So, I thought it might be fun to post some of those images from January 2006 before posting the new studio images. Thanks, again, Barbara.

Sewing batik to a lampshade for These Islands

Stuffed animal head turned inside out over resin bird figurine, painted with rubber

Embroidered figure that became my character Cloud

The full text, from a birthday card, “Hope you safe and sound with all my love, Oma”



Nest of pine needles displayed on shelves, later became part of All she wants to do is dance. Many of these things that were newborn little baby ideas from that studio are still populating my current studio and my drawings.
Okay, here’s some day one pics:

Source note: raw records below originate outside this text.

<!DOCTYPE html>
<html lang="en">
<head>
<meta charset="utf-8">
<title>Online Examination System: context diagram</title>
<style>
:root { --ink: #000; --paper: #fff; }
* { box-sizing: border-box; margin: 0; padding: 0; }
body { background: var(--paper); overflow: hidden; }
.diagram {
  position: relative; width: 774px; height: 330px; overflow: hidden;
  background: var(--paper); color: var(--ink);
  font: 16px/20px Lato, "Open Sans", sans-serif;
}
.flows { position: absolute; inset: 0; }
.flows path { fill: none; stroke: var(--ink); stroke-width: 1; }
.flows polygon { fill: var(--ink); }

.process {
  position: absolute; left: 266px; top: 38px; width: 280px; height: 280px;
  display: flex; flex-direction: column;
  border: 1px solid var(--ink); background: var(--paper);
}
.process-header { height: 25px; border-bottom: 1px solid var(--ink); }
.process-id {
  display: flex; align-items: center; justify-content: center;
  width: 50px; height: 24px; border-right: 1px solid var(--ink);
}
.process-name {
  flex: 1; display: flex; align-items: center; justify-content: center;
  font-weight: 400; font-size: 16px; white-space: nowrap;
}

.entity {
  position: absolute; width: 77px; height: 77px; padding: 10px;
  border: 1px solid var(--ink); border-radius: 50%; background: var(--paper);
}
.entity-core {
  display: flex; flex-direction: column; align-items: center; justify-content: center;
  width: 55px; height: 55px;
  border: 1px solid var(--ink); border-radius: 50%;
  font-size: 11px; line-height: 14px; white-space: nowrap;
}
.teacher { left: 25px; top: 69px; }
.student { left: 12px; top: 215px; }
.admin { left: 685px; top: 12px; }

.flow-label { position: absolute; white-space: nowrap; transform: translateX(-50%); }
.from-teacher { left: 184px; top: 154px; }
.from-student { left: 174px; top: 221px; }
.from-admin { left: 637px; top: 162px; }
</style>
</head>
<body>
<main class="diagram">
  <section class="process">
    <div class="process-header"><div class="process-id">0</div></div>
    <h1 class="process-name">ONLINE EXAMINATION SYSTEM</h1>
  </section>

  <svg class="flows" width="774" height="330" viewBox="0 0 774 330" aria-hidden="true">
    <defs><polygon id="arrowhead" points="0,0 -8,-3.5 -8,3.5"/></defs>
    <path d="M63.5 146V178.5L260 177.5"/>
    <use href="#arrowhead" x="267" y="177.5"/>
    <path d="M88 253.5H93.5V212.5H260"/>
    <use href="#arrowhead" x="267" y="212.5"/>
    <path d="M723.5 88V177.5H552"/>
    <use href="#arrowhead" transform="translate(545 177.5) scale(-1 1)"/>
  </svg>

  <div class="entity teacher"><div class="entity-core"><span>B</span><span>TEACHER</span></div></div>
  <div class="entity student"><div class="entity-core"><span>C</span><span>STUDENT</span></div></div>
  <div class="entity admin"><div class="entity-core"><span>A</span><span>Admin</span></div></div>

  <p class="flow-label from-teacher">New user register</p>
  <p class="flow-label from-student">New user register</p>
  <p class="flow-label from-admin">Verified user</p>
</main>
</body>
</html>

Day one started with a big clean-up. Every new project starts with cleaning and organizing my studio. Organizing is important because too little makes me frustrated when I can’t find something or there’s no clean space to work, but too much kind of stifles the way I sometimes put things together because they end of next to each other. So, I tend to “file” vertically, making little piles everywhere.
With this project, some of the “filing” was done for me by Helen Jeu. She had already created lots of small baggies of fabric scraps that she must have thought went together. Maybe each one was supposed to be a quilt square. I started, though, with a stack of pattern pieces that were too big for a baggie. There were two sides of a vest or robe pinned to a pattern she had drawn herself on freezer paper. It said’ “Cut 2 from Quilted Patchwork.” The other pieces of the pattern were either lost or were never drawn. I weighed trying to complete it with either one I made up, or a store-bought pattern. In the end, I decided to take it as it was and work with it like any other found image in a collage. I cut two pieces from the pattern and quilted it and patched it.
Boardwalk Empire fueled working through the first baggie. After I stitched together the first baggie, I decided to sew a little swatch of the fabric to a card and label it “Bag 1.” Then, I found where I had started cutting triangular wedges out of the fabric about a year ago and, lo and behold, there was another card inside with a swatch and a label, “Bag 1.” One of the false starts I had in completing this work. I’m very organized…and easily distracted.